That fit in well with Calloway’s simultaneous work as president of the NAACP in St. Louis during the 1950s. He combined work advocating for civil rights with union ideals to bring “total person” ideology to the African-American community in St. Louis.

They realized that workers could have huge political clout, in civil rights and labor issues, should they become involved outside of the workplace.

“Back in the 1950s, unlike today, St. Louis was more a swing-type place politically in terms of relative balance between Democrats and Republicans,” said Bussel. “They were able to play an independent political role, being able to use their political muscle and ability to mobilize member votes, and work  on behalf of candidates to swing elections in their favor and levy concessions from candidates.”

Unions had much more of a hold on St. Louis, and across the nation, in the 1950s. Around 33-34 percent of Americans were members of a union. Today, that number is below 12 percent, Bussel said.

As movements like Occupy Wall Street, the Fight for Fifteen, and efforts to guarantee paid family leave come to the forefront to protest the levels of wealth and income inequality, Lessons from the time of Calloway and Gibbons become more poignant.

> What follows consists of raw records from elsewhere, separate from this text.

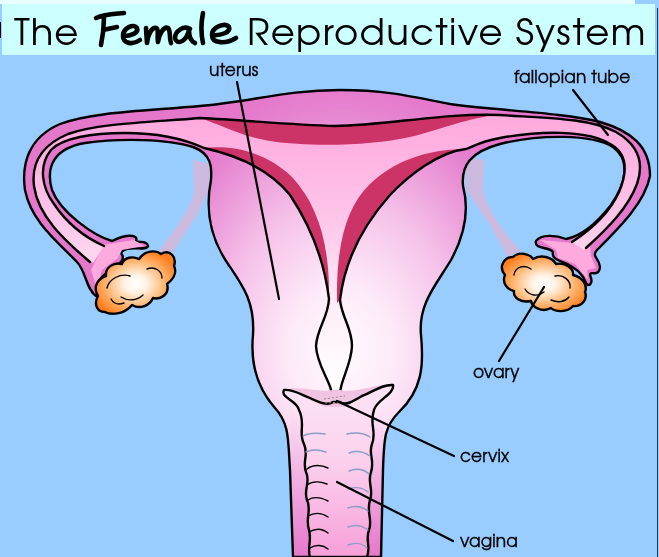
<!DOCTYPE html>
<html lang="en">
<head>
<meta charset="utf-8">
<title>The Female Reproductive System</title>
<style>
:root {
  --sky: #99ccff;
  --band: #ccffff;
  --ink: #000;
  --wall: #e678cb;
  --lumen: #ffaade;
  --lining: #cc3366;
  --ligament: #ccb9de;
  --ruga: #8f9cc4;
}
* { margin: 0; padding: 0; box-sizing: border-box; }
html, body { width: 659px; height: 557px; overflow: hidden; background: var(--sky); }
.poster { position: relative; width: 659px; height: 557px; overflow: hidden; background: var(--sky); color: var(--ink); font-family: "TeX Gyre Adventor", sans-serif; }
.title-band { position: absolute; left: 2px; top: 4px; width: 653px; height: 51px; background: var(--band); }
.top-strip { position: absolute; left: 0; top: 0; width: 635px; height: 4px; background: #e9ffff; }
.edge { position: absolute; right: 1px; top: 8px; width: 1px; height: 549px; background: #24364a; }
.edge-tick { position: absolute; left: 0; top: 22px; width: 1px; height: 16px; background: var(--ink); }
.word, .label { position: absolute; line-height: 0; white-space: nowrap; font-weight: 400; }
.word::before, .label::before { content: ""; display: inline-block; width: 0; height: 30px; }
.word { top: 15px; font-size: 37px; }
.word-the { left: 14px; letter-spacing: 1px; }
.word-system { left: 247px; letter-spacing: 1.3px; }
.word-female { position: absolute; left: 90px; top: 6px; }
.label { font-size: 17px; letter-spacing: .1px; -webkit-text-stroke: .35px var(--ink); }
.uterus { left: 209px; top: 46px; }
.fallopian-tube { left: 514px; top: 53px; }
.ovary { left: 473px; top: 348px; }
.cervix { left: 460px; top: 432px; }
.vagina { left: 460px; top: 517px; }
.anatomy { position: absolute; left: 0; top: 0; }
.outline { fill: none; stroke: var(--ink); stroke-width: 2.4; stroke-linejoin: round; stroke-linecap: round; }
.fold { fill: none; stroke: var(--ink); stroke-width: 1.4; stroke-linecap: round; }
.soft-fold { fill: none; stroke: var(--ruga); stroke-width: 1.4; stroke-linecap: round; }
</style>
</head>
<body>
<main class="poster">
  <svg class="anatomy" width="659" height="557" viewBox="0 0 659 557" role="img" aria-label="Diagram of the uterus, fallopian tubes, ovaries, cervix and vagina">
    <defs>
      <radialGradient id="body-tone" gradientUnits="userSpaceOnUse" cx="342" cy="352" r="270" gradientTransform="translate(342 0) scale(.78 1) translate(-342 0)">
        <stop offset="0" stop-color="#fffaff"/>
        <stop offset=".25" stop-color="#fdeaf8"/>
        <stop offset=".55" stop-color="#f6c3ea"/>
        <stop offset=".9" stop-color="#e684d0"/>
        <stop offset="1" stop-color="#e678cb"/>
      </radialGradient>
      <linearGradient id="cavity-tone" gradientUnits="userSpaceOnUse" x1="0" y1="120" x2="0" y2="390">
        <stop offset="0" stop-color="#ffaade"/>
        <stop offset=".35" stop-color="#fdc4e8"/>
        <stop offset=".7" stop-color="#fdeef9"/>
        <stop offset="1" stop-color="#fff"/>
      </linearGradient>
      <linearGradient id="canal-tone" gradientUnits="userSpaceOnUse" x1="0" y1="390" x2="0" y2="557">
        <stop offset="0" stop-color="#fbe3f5"/>
        <stop offset=".4" stop-color="#fbd3ee"/>
        <stop offset="1" stop-color="#f79fda"/>
      </linearGradient>
      <linearGradient id="canal-wall-tone" gradientUnits="userSpaceOnUse" x1="0" y1="405" x2="0" y2="557">
        <stop offset="0" stop-color="#f3b4e4" stop-opacity="0"/>
        <stop offset="1" stop-color="#e678cb"/>
      </linearGradient>
      <radialGradient id="ovary-tone" cx=".5" cy=".52" r=".56">
        <stop offset="0" stop-color="#fff"/>
        <stop offset=".25" stop-color="#fff3e6"/>
        <stop offset=".65" stop-color="#ffb672"/>
        <stop offset="1" stop-color="#ff7f1f"/>
      </radialGradient>
      <path id="organ-shape" d="M340 90C285 90 250 102 200 106C145 111 92 112 60 124C30 137 21 162 25 190C31 222 60 244 77 262C86 271 86 289 96 296C100 290 97 281 103 276C114 266 128 262 121 253C126 244 146 252 148 246C147 240 139 243 136 241C139 234 126 234 112 241C94 236 60 212 52 190C45 166 55 148 85 143C120 138 168 139 193 147C212 154 212 168 211 180C204 215 213 242 228 264C243 286 255 302 253 335C250 366 259 390 275 408C290 424 288 442 290 470L293 557H381L383 470C384 436 385 426 399 412C422 390 424 366 421 335C418 304 436 285 451 260C463 238 470 212 463 186C461 166 470 152 500 144C540 134 592 134 613 147C632 161 625 185 611 205C597 223 582 236 566 239C556 235 541 234 536 241C534 250 548 246 553 252C551 260 562 261 569 265C577 270 582 273 585 281C588 289 594 284 590 275C590 270 599 278 600 267C599 257 591 257 597 250C621 226 645 202 650 176C650 146 631 131 600 122C560 112 500 111 450 104C410 96 385 90 340 90Z"/>
      <path id="cavity-shape" d="M93 263C64 240 38 216 34 186C31 162 42 145 68 134C98 123 155 122 200 118C245 120 290 125 335 126C390 125 440 113 500 115C545 118 590 118 616 132C640 146 644 164 637 184C628 208 608 228 584 250L572 242C592 229 610 212 619 192C627 173 628 155 612 145C588 129 538 131 500 138C482 141 474 146 466 149C438 152 408 176 390 195C366 222 345 258 340 300C342 318 352 328 352 346C351 368 338 382 340 401L333 402C333 382 317 368 316 346C317 328 328 318 329 299C324 258 308 222 290 195C270 170 240 156 204 148C182 138 155 133 125 133C92 133 62 138 51 150C38 166 42 188 54 204C66 222 84 237 104 246Z"/>
      <path id="canal-shape" d="M333 402C328 406 320 403 310 398C300 394 292 389 284 390C280 398 297 400 299 410C306 424 298 433 304 444C309 455 302 461 306 472C311 482 303 490 307 500C312 510 305 518 309 530C312 540 307 548 310 557H367C371 546 365 540 369 530C373 520 366 512 370 500C374 490 367 482 371 472C375 460 368 454 372 444C377 432 369 424 374 410C376 400 395 394 393 385C382 384 373 392 362 396C352 402 345 406 340 402Z"/>
    </defs>

    <g id="ligaments" fill="var(--ligament)">
      <path d="M193 160L211 164L208 192C199 214 186 232 173 252L158 252C170 236 190 212 194 192Z"/>
      <path d="M465 158L484 160L483 190C489 214 505 234 521 251L507 257C498 236 482 212 466 190Z"/>
    </g>

    <g id="uterus-and-tubes">
      <use href="#organ-shape" fill="url(#body-tone)"/>
      <path d="M290 410H384L381 557H293Z" fill="url(#canal-wall-tone)"/>
      <use href="#organ-shape" class="outline"/>
      <path d="M95 262L103 245L114 243L134 240L144 246L122 250L118 258L102 270L97 288L91 270Z" fill="var(--lumen)"/>
      <path d="M573 243L540 240L556 250L558 258L575 264L588 280L587 270L596 268L591 256L590 246Z" fill="var(--lumen)"/>
      <use href="#cavity-shape" fill="url(#cavity-tone)"/>
    </g>

    <g id="uterine-lining" fill="var(--lining)">
      <path d="M200 118C245 120 290 125 335 126C390 125 440 114 496 115C460 120 440 130 410 137C370 146 310 147 270 141C240 136 224 126 200 118Z"/>
      <path d="M204 148C242 144 272 158 292 177C318 205 330 245 329 299C324 258 308 222 290 195C270 170 240 156 204 148Z"/>
      <path d="M466 149C424 149 392 163 370 184C345 208 336 248 337 303L340 300C345 258 366 222 390 195C408 176 438 152 466 149Z"/>
    </g>

    <g id="cavity-outline" class="outline">
      <path d="M90 262C64 240 38 216 34 186C31 162 42 145 68 134C98 123 155 122 200 118C245 120 290 125 335 126C390 125 440 113 500 115C545 118 590 118 616 132C640 146 644 164 637 184C628 208 608 228 586 248"/>
      <path d="M104 246C84 237 66 222 54 204C42 188 38 166 51 150C62 138 92 133 125 133C155 133 182 138 204 148C240 156 270 170 290 195C308 222 324 258 329 299C328 318 317 328 316 346C317 368 333 382 333 402"/>
      <path d="M572 242C592 229 610 212 619 192C627 173 628 155 612 145C588 129 538 131 500 138C482 141 474 146 466 149C438 152 408 176 390 195C366 222 345 258 340 300C342 318 352 328 352 346C351 368 338 382 340 401"/>
    </g>

    <g id="vaginal-canal">
      <path d="M284 390C300 385 318 393 333 390L340 390C358 394 378 382 393 385L362 400L340 406L325 406Z" fill="#f1c3e3"/>
      <use href="#canal-shape" fill="url(#canal-tone)"/>
      <path d="M306 398C318 395 330 396 338 395C350 396 358 396 364 396L345 407H325Z" fill="#efc5e2"/>
      <use href="#canal-shape" class="outline"/>
      <path d="M324 399L345 396M325 403L344 402" stroke="#9c8296" stroke-dasharray="2 2"/>
      <g class="soft-fold">
        <path d="M303 436C310 432 318 433 325 434M347 434C356 432 364 433 370 437"/>
        <path d="M306 452C312 449 320 450 326 452M349 453C357 450 364 452 370 456"/>
        <path d="M349 471C356 468 364 469 369 474M348 489C357 486 363 488 368 492M348 508C356 505 363 507 368 511M348 527C356 524 363 526 368 530M348 545C356 542 363 544 367 548"/>
      </g>
      <g class="fold">
        <path d="M307 469C313 464 322 465 328 468M307 485C314 480 321 482 327 484M308 500C314 496 322 498 328 501M308 516C315 512 322 513 328 517M309 532C316 528 323 529 328 533M310 548C316 544 323 545 328 549"/>
      </g>
    </g>

    <g id="left-ovary">
      <path class="outline" style="fill:url(#ovary-tone)" d="M98 296C92 286 99 278 106 276C105 267 114 262 122 264C124 257 133 256 139 259C145 250 156 250 161 254C170 249 177 257 174 266C178 274 171 281 167 284C170 294 161 300 153 298C149 307 139 309 132 305C124 315 110 315 105 312C96 312 94 303 98 296Z"/>
      <path class="fold" d="M107 288C109 279 120 273 130 276M121 297C129 302 138 300 143 295M147 269C155 266 162 271 162 278M111 299C114 304 119 305 124 303"/>
    </g>
    <g id="right-ovary">
      <path class="outline" style="fill:url(#ovary-tone)" d="M505 275C498 267 504 257 513 257C519 251 530 254 533 259C541 254 552 257 556 264C566 262 574 269 573 275C582 277 588 285 585 292C588 300 581 307 573 306C567 313 555 312 551 308C542 313 532 307 531 301C521 303 513 298 514 291C506 289 502 282 505 275Z"/>
      <path class="fold" d="M514 275C515 267 524 264 531 269M525 289C529 296 538 297 544 292M555 276C564 274 571 281 570 288M551 300C558 303 565 302 569 297"/>
    </g>

    <g id="leader-lines" stroke="var(--ink)" stroke-width="2.2" stroke-linecap="round">
      <line x1="237" y1="82" x2="279" y2="299"/>
      <line x1="573" y1="90" x2="608" y2="135"/>
      <line x1="499" y1="361" x2="544" y2="287"/>
      <line x1="337" y1="401" x2="454" y2="456"/>
      <line x1="337" y1="482" x2="453" y2="541"/>
    </g>
  </svg>

  <div class="top-strip"></div>
  <header class="title-band"></header>
  <div class="edge"></div>
  <div class="edge-tick"></div>
  <h1>
    <span class="word word-the">The</span>
    <svg class="word-female" width="152" height="46" viewBox="90 6 152 46" role="img" aria-label="Female">
      <g fill="none" stroke="var(--ink)" stroke-width="4.6" stroke-linecap="round" stroke-linejoin="round">
        <path d="M104 17C104 27 103 36 101 45M96 18C105 14 115 14 124 13M103 30L117 27"/>
        <path d="M123 36C131 36 139 33 137 28C134 23 123 28 123 36C123 44 133 45 140 40"/>
        <path d="M146 28L147 43C148 34 152 27 156 28C159 29 157 37 158 42C159 34 164 26 168 28C171 31 169 38 171 43"/>
        <path d="M190 29C184 25 175 31 175 38C176 45 186 43 189 30C189 36 190 41 195 43"/>
        <path d="M203 13C201 23 201 34 203 43"/>
        <path d="M212 35C221 36 231 32 229 27C225 22 212 27 212 35C212 44 226 44 236 38"/>
      </g>
    </svg>
    <span class="word word-system">Reproductive System</span>
  </h1>

  <p class="label uterus">uterus</p>
  <p class="label fallopian-tube">fallopian tube</p>
  <p class="label ovary">ovary</p>
  <p class="label cervix">cervix</p>
  <p class="label vagina">vagina</p>
</main>
</body>
</html>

"When there was more effective collective bargaining and stronger unions, we had much less inequality and wages and productivity mirrored each other much more closely."

“When there was more effective collective bargaining and stronger unions, we had much less inequality and wages and productivity mirrored each other much more closely,” said Bussel.

Another big difference between that era and today was that unions were able to take wages out of competition — creating national agreements to make sure wages and working conditions were pretty much equal across the country. Today, with globalization and capital flight, unions just don’t function the same way. Strikes are also much harder to sustain today as an effective mode of organizing.

Bussel said that Gibbons and Calloway’s work either directly created or inspired local institutions like the Metropolitan Sewer District, the Bi-State Development Agency, St. Louis Community College System and public housing for seniors.

He also said that a more philosophical level of influence is held by the two even today:

“This idea that workers could use their expertise, knowledge and insight from the workplace to inform and enhance their lives as citizens to be active and effective in the community — not just voting but to really be involved as active, civic participants is a critical part of their legacy that speaks to us today,” he said.

"St. Louis on the Air" discusses issues and concerns facing the St. Louis area. The show is produced by Mary EdwardsAlex Heuer and Kelly Moffitt and hosted by veteran journalist Don Marsh. Follow us on Twitter and join the conversation at @STLonAir.